Protestors interrupted the Board of Regents meeting in Iowa City today. The non-tenured track faculty were led by someone using a bullhorn demanding that the University of Iowa listen to their bargaining demands. They chanted “President Harreld you’re no good, treat your workers like you should.”

The university recently stopped talking with them about requests for increased benefits and pay. The protest came during a report from the Superintendent on the Iowa School for the Deaf. The president of the board adjourned the meeting for a time, and then they returned and resumed their meeting without addressing the protestors.

Those weren’t the only loud comments heard at the meeting. Several people spoke out during the public comment period at the start of the meeting on the proposal to close the University of Iowa Labor Center. U-I officials say they are cutting funding for centers they say aren’t directly tied to student instruction.

Student Cate Chenus was one of the people to speak. “The total 2018 budget for the Labor Center was $557,000. This is a tiny portion of the budget for the University of Iowa. And one that has helped educate and protect thousands of hard-working Iowans for more than 50 years,” Chenus says.
She says the Labor Center provides help to many students who have jobs, or who are looking for jobs. “This isn’t a question of resources, it’s a question of priorities,” Chenus says. “Will this become a private country club or will it recommit to being a public university with a public mission of bringing life-long learning to the people of Iowa? Thank You.”

The director of the Labor Center, Jennifer Sherer , also spoke at the meeting. “My staff and I have been proud to be ambassadors for the university for communities all across the state. As I think you heard this morning, we conduct 70 to 100 different education programs a year — typically reaching over two-thousand working Iowans from an average of 70 different counties,” Sherer says. Sherer went on to detail some of the other things she says the Labor Center does for the school and the state. She says the reaction to the potential closing has shown her the work they are doing is important.

“The sometimes strong responses of so many in recent weeks to hearing about the Labor Center’s potential jeopardy have been reminders to me of what all of us know — but perhaps who rarely have said. People value their access to the university and to this kind of research and education because it has truly equipped them to transform their lives, their workplaces and their communities,” according the Sherer. Sherer wrapped up with a plea for discussion on the the closing.

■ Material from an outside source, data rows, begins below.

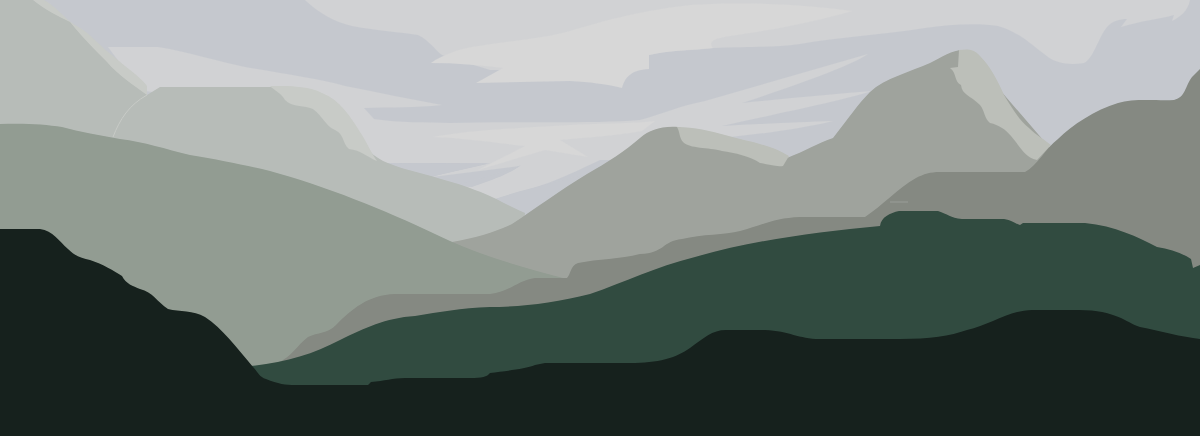
<!DOCTYPE html>
<html lang="en">
<head>
<meta charset="utf-8">
<title>Misty mountain valley</title>
<style>
:root {
  --sky: #c5c8ce;
  --cloud: #d1d2d4;
  --cloud-light: #d7d7d7;
  --haze: #b7bcb8;
  --haze-light: #c8cbc7;
  --peak: #9fa39d;
  --peak-light: #bcbfb9;
  --sage: #929c92;
  --stone: #858982;
  --forest: #314b40;
  --night: #16211d;
}
html, body { margin: 0; overflow: hidden; background: var(--sky); }
svg { display: block; width: 1200px; height: 436px; }
.sky { fill: var(--sky); }
.cloud { fill: var(--cloud); }
.cloud-light { fill: var(--cloud-light); }
.haze { fill: var(--haze); }
.haze-light { fill: var(--haze-light); }
.peak { fill: var(--peak); }
.peak-light { fill: var(--peak-light); }
.sage { fill: var(--sage); }
.stone { fill: var(--stone); }
.forest { fill: var(--forest); }
.night { fill: var(--night); }
.rim { fill: none; stroke: var(--haze-light); stroke-width: 1; }
</style>
</head>
<body>
<svg viewBox="0 0 1200 436" role="img" aria-label="Layered mountains and dark hills under a pale cloudy sky">
  <rect class="sky" width="1200" height="436"/>

  <g id="clouds">
    <path class="cloud" d="M305 0C320 14 335 22 352 26C378 31 400 32 418 35C430 41 434 49 442 55L490 70L640 70L649 66V55C665 50 690 51 713 48C750 46 770 48 800 44C840 37 880 35 925 28C950 24 980 23 998 26C1020 32 1035 48 1048 57C1058 64 1070 65 1084 63C1094 58 1098 38 1107 27C1112 21 1120 19 1127 19L1121 27C1140 21 1160 19 1174 15L1172 21C1180 17 1188 11 1190 0Z"/>
    <path class="cloud" d="M108 47H158C190 52 215 61 245 67C280 73 320 79 345 86C380 93 410 99 442 105C415 108 390 107 364 108L374 119C400 123 425 122 450 123C520 121 590 124 640 120C665 113 680 106 705 101L868 54C850 66 800 84 742 103C790 98 835 94 872 91C840 101 780 113 722 126C760 124 800 122 833 121C800 129 760 134 722 138L690 160H600C570 174 545 187 495 199L455 186C480 179 505 173 520 166L432 177C452 171 475 167 490 163H385L330 130L200 100L140 90Z"/>
    <path class="cloud-light" d="M431 63C442 55 458 49 478 46C520 40 550 37 570 31C610 19 640 11 690 5C740 1 810 5 852 11C825 19 790 27 750 33C725 37 705 38 713 48C690 50 665 51 649 55V69C630 70 625 78 622 88C605 84 590 82 570 81L476 83L503 68C480 65 455 63 431 63Z"/>
    <path class="cloud-light" d="M433 137C470 130 520 128 570 125C600 123 630 124 655 121L642 131C615 136 590 137 560 140L588 157L545 150L478 170L525 146C495 143 465 138 433 137Z"/>
    <path class="sky" d="M388 164C420 162 450 164 487 164L430 177ZM452 186C480 178 500 174 521 165C510 174 490 181 472 187ZM495 199C530 187 560 182 585 174L523 214Z"/>
  </g>

  <g id="distant-range">
    <path class="haze-light" d="M30 0H44C57 7 64 18 75 25C92 34 100 47 112 55C125 67 140 76 147 86V95H135Z"/>
    <path class="haze" d="M0 0H33C45 10 58 16 70 22C84 39 96 51 107 62C118 75 132 84 147 95L160 87H271L320 95C345 103 355 130 365 146C375 160 390 164 405 169C430 176 455 182 475 190C495 197 508 206 525 213L520 260H0Z"/>
    <path class="haze-light" d="M270 86C290 86 310 86 322 93C340 100 350 116 360 132C367 142 371 153 377 161C367 157 361 150 349 149C342 143 345 135 335 130C325 126 319 110 310 108C300 105 292 107 285 100C281 93 275 91 270 86Z"/>
    <path class="rim" d="M113 137C120 119 129 105 147 95"/>
  </g>

  <g id="central-peaks">
    <path class="peak" d="M452 242C475 238 495 232 512 224C535 209 560 190 587 174C608 162 625 151 640 138C650 130 660 126 678 127L735 142L787 158C805 151 818 143 833 138C848 119 858 104 870 92C885 78 910 72 930 63C942 57 952 50 963 50L1000 90L1050 148L1040 240L600 300H540Z"/>
    <path class="peak-light" d="M677 127C695 127 710 131 725 135C745 141 770 144 789 156L783 166C775 167 768 164 760 163C750 156 735 153 722 151C708 147 690 149 683 142C679 137 680 132 677 127Z"/>
    <path class="peak-light" d="M959 50C968 49 974 49 980 56C990 66 998 81 1004 95C1013 110 1021 122 1029 128C1037 136 1044 139 1051 145L1037 160C1024 157 1020 146 1011 136C1005 129 999 125 990 123C984 118 985 111 980 105C970 95 962 95 961 85C954 82 957 73 950 68L958 67Z"/>
  </g>

  <path id="sage-hill" class="sage" d="M0 124C22 123 45 124 62 127C80 132 100 135 120 139C145 142 165 149 190 155C220 160 245 165 270 171C325 186 385 210 435 234C480 256 525 268 567 279L560 310L290 375H230L0 300Z"/>

  <g id="stone-ridge">
    <path class="stone" d="M277 363C292 357 297 345 308 337C318 332 327 334 336 325C352 309 368 295 395 294H490C510 292 518 280 535 278H567C571 274 570 266 578 263C598 259 620 259 640 254C665 253 662 241 682 239C702 234 725 235 740 231C760 226 773 218 800 217H865C883 205 897 189 916 178C924 174 930 172 940 172H1025C1037 166 1046 148 1058 139C1072 125 1095 110 1118 103C1134 98 1158 101 1174 100C1186 97 1185 86 1192 77L1200 69V290L900 300L400 365Z"/>
    <path class="rim" stroke-opacity=".3" d="M890 202H908"/>
  </g>

  <path id="forest-hill" class="forest" d="M250 366C285 363 313 354 340 340C365 328 385 318 415 316C440 312 460 308 490 307C520 307 555 303 590 294C625 282 655 267 695 257C750 241 815 232 880 226C881 217 890 213 899 211H938C948 214 950 218 962 219H1004C1012 220 1016 224 1020 225L1023 223H1085C1115 226 1138 237 1157 247C1170 249 1182 253 1191 259L1193 268L1200 265V350L800 400H250Z"/>

  <path id="foreground" class="night" d="M0 229H40C53 231 59 241 68 249C76 257 82 258 90 260C103 264 114 271 122 276C126 284 133 286 140 289C153 292 157 302 168 309C180 312 193 310 205 317C222 328 237 348 253 367C258 372 259 377 266 379C278 384 286 385 295 385H368L371 382C385 381 392 378 405 378H470C482 378 487 377 490 373C505 371 525 369 535 365L545 363H630C658 363 676 358 690 348C704 338 712 330 726 330H765C790 331 798 339 820 339H900C930 339 950 336 967 330C990 325 1010 310 1032 310H1075C1115 309 1125 322 1140 327C1160 331 1182 337 1200 339V436H0Z"/>
</svg>
</body>
</html>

“I want to thank all the regents for their attention today, for you stewardship of our public universities. And I want to say that I am extremely hopeful that all of us can look forward from here to an informed and inclusive and really creative dialogue about the Labor Center’s future, thank you,” Sherer says. The Labor Center is still open, but on schedule to close.